It was the most powerful experience I have ever had. All the children had their eyes on me and sat perfectly quiet and still. The commander came up to me afterwards and said, “That was wonderful—I have never seen the children sit so quietly at council time!” Then we had all the big kids come for the next council. I had the same fears, and I turned them over to Him. Picture those big boys and girls on the floor (some in chairs) quiet and taking in every word.
What a joy it was for me to be used of God in this way! It is such a precious story. I did share, too, that I have a son who is in a wheelchair, and one day in Heaven we are going to run and walk and talk together. The homerun of Heaven was presented powerfully and clearly…thank you, Lord. — B. B.
How do we explain the hope of Heaven to children? Randy Alcorn, who has studied extensively about heaven, has written an engaging story for children that presents heaven in an understandable, scriptural manner.
The story centers around a young boy who suffers with spina-bifida and his relationship with his grandfather who is dying of cancer. Both love baseball. The grandfather had been a major league baseball player in the Ted Williams era and the grandson is unable to play baseball because of his condition, but longs to play.
Wait Until Then deals gently with the very real problems of suffering, death, and the heart’s longing for life’s difficulties to be resolved and set right in Heaven.
Our children grow up fast, and face a world full of pain and sorrow. As much as we would like to shield them from suffering, we probably would do better to equip them spiritually from their youngest years.
In this story, grandfather and grandson both have reason to look forward to Heaven, while enjoying their relationship on earth.

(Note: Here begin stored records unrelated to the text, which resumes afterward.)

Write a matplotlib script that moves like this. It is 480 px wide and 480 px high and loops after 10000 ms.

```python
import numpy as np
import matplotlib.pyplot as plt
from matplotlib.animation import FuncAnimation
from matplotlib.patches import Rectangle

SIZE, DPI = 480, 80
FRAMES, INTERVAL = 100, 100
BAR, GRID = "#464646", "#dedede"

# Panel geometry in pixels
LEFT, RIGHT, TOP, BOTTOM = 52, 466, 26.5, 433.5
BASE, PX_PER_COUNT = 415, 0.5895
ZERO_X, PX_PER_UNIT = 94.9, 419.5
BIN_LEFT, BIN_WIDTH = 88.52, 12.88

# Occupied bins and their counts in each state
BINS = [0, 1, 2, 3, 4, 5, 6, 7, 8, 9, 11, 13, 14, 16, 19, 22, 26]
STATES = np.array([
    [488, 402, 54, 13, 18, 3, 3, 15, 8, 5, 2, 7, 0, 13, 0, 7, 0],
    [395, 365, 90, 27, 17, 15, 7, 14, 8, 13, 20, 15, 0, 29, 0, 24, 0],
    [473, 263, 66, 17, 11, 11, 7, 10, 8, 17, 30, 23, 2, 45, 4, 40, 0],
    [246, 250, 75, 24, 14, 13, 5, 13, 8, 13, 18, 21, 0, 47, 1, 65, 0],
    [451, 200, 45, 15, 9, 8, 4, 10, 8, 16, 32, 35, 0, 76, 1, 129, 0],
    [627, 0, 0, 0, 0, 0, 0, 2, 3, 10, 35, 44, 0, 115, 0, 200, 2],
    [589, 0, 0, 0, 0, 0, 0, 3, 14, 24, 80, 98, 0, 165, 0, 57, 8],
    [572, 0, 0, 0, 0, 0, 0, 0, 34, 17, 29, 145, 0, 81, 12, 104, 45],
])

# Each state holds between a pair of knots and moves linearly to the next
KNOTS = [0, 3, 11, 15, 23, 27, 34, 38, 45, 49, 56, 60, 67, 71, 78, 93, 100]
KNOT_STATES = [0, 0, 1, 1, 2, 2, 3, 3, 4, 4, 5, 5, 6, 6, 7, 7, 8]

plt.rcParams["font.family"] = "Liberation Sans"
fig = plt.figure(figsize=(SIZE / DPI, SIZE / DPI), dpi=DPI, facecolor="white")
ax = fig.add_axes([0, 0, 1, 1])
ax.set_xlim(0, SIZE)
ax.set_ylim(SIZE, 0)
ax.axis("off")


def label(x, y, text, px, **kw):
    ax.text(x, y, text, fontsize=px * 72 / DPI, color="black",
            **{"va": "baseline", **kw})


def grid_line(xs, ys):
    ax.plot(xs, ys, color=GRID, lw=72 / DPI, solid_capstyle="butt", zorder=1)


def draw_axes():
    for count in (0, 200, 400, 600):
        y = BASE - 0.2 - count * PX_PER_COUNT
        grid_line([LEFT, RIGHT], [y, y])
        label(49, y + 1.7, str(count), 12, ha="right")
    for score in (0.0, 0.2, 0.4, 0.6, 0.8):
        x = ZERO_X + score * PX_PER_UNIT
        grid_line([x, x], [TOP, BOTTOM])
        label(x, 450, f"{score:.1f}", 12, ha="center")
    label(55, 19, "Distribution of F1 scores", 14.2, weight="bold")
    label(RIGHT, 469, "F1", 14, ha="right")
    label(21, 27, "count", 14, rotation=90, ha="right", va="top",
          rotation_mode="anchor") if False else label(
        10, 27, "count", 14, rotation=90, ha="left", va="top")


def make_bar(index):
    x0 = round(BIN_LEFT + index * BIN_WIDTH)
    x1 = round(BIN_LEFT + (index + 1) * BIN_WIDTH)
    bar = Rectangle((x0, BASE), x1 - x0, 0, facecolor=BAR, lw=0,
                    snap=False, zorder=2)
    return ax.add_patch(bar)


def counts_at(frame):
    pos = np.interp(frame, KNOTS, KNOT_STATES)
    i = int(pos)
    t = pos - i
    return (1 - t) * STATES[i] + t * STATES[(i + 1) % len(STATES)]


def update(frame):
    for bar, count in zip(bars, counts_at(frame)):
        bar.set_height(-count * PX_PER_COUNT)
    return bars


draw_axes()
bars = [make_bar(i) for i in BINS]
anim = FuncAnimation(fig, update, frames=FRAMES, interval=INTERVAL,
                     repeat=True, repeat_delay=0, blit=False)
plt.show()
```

The book is a great tool to use to get a conversation going about what God promises us in Heaven, and how we can best cope with the sufferings of life on Earth.
No suffering is easy, but God promises that one day He will wipe all the tears from our eyes in a New Heaven and New Earth (Revelation 21:1-4).
The last page of the book also gives some scriptural information for parents about Heaven to further aid discussion. The life-like illustrations by Doron Ben-Ami are wonderful and enhance the book greatly.
The book is published by Tyndale, 2007, and is aimed at grade school children. — P. W.